In the listing below, locate the lines that hold the string "right". Copy those lines.

> **Supplied data**
• • • • •

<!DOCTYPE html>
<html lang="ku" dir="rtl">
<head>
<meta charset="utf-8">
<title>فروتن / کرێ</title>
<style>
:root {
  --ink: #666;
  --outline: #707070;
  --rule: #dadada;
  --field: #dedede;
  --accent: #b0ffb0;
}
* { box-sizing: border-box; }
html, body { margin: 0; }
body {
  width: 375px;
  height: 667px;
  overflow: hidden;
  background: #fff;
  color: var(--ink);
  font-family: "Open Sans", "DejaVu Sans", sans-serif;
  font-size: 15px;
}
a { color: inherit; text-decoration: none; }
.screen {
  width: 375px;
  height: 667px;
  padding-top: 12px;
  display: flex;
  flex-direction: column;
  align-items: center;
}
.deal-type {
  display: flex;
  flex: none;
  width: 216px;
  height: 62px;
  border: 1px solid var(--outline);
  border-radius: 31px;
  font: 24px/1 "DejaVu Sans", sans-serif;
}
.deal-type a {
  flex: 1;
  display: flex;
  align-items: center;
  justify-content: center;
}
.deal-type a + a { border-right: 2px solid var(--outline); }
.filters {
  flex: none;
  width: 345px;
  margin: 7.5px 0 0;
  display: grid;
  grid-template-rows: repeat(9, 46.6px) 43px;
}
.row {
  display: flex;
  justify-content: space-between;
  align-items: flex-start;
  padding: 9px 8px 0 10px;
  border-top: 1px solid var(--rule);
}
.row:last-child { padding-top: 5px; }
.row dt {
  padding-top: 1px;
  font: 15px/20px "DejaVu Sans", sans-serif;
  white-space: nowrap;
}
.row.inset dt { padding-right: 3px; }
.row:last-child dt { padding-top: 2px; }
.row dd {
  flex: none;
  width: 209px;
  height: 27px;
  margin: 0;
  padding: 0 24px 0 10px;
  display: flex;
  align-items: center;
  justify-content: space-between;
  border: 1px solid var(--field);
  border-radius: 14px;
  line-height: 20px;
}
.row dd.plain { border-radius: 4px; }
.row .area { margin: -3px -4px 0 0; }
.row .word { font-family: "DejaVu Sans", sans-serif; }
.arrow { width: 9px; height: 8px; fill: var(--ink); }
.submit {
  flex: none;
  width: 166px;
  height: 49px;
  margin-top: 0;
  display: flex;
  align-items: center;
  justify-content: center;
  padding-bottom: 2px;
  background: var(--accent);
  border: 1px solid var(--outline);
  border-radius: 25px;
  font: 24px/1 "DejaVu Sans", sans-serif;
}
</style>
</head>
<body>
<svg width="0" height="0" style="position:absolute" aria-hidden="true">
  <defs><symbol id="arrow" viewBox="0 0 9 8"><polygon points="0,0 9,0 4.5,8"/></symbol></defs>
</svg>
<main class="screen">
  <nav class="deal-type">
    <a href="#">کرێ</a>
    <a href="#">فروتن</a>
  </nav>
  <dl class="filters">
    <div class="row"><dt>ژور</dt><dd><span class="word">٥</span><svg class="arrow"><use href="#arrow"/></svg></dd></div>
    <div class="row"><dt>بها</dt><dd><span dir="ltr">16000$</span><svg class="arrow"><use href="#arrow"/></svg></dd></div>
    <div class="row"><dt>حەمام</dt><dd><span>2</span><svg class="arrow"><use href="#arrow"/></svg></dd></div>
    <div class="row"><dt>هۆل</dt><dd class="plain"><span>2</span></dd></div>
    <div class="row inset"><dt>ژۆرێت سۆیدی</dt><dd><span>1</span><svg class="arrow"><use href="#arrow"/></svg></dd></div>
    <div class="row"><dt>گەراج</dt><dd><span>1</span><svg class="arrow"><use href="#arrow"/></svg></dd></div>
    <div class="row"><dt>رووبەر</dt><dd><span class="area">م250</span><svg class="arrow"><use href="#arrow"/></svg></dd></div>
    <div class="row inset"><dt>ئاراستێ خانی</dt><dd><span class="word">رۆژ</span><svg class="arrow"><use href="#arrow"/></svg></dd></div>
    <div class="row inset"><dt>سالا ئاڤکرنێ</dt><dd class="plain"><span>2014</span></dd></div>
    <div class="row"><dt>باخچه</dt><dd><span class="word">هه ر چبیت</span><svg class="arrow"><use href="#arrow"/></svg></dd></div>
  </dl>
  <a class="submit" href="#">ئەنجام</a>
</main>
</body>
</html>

• • • • •

> **Response to this task**
.deal-type a + a { border-right: 2px solid var(--outline); }
.row.inset dt { padding-right: 3px; }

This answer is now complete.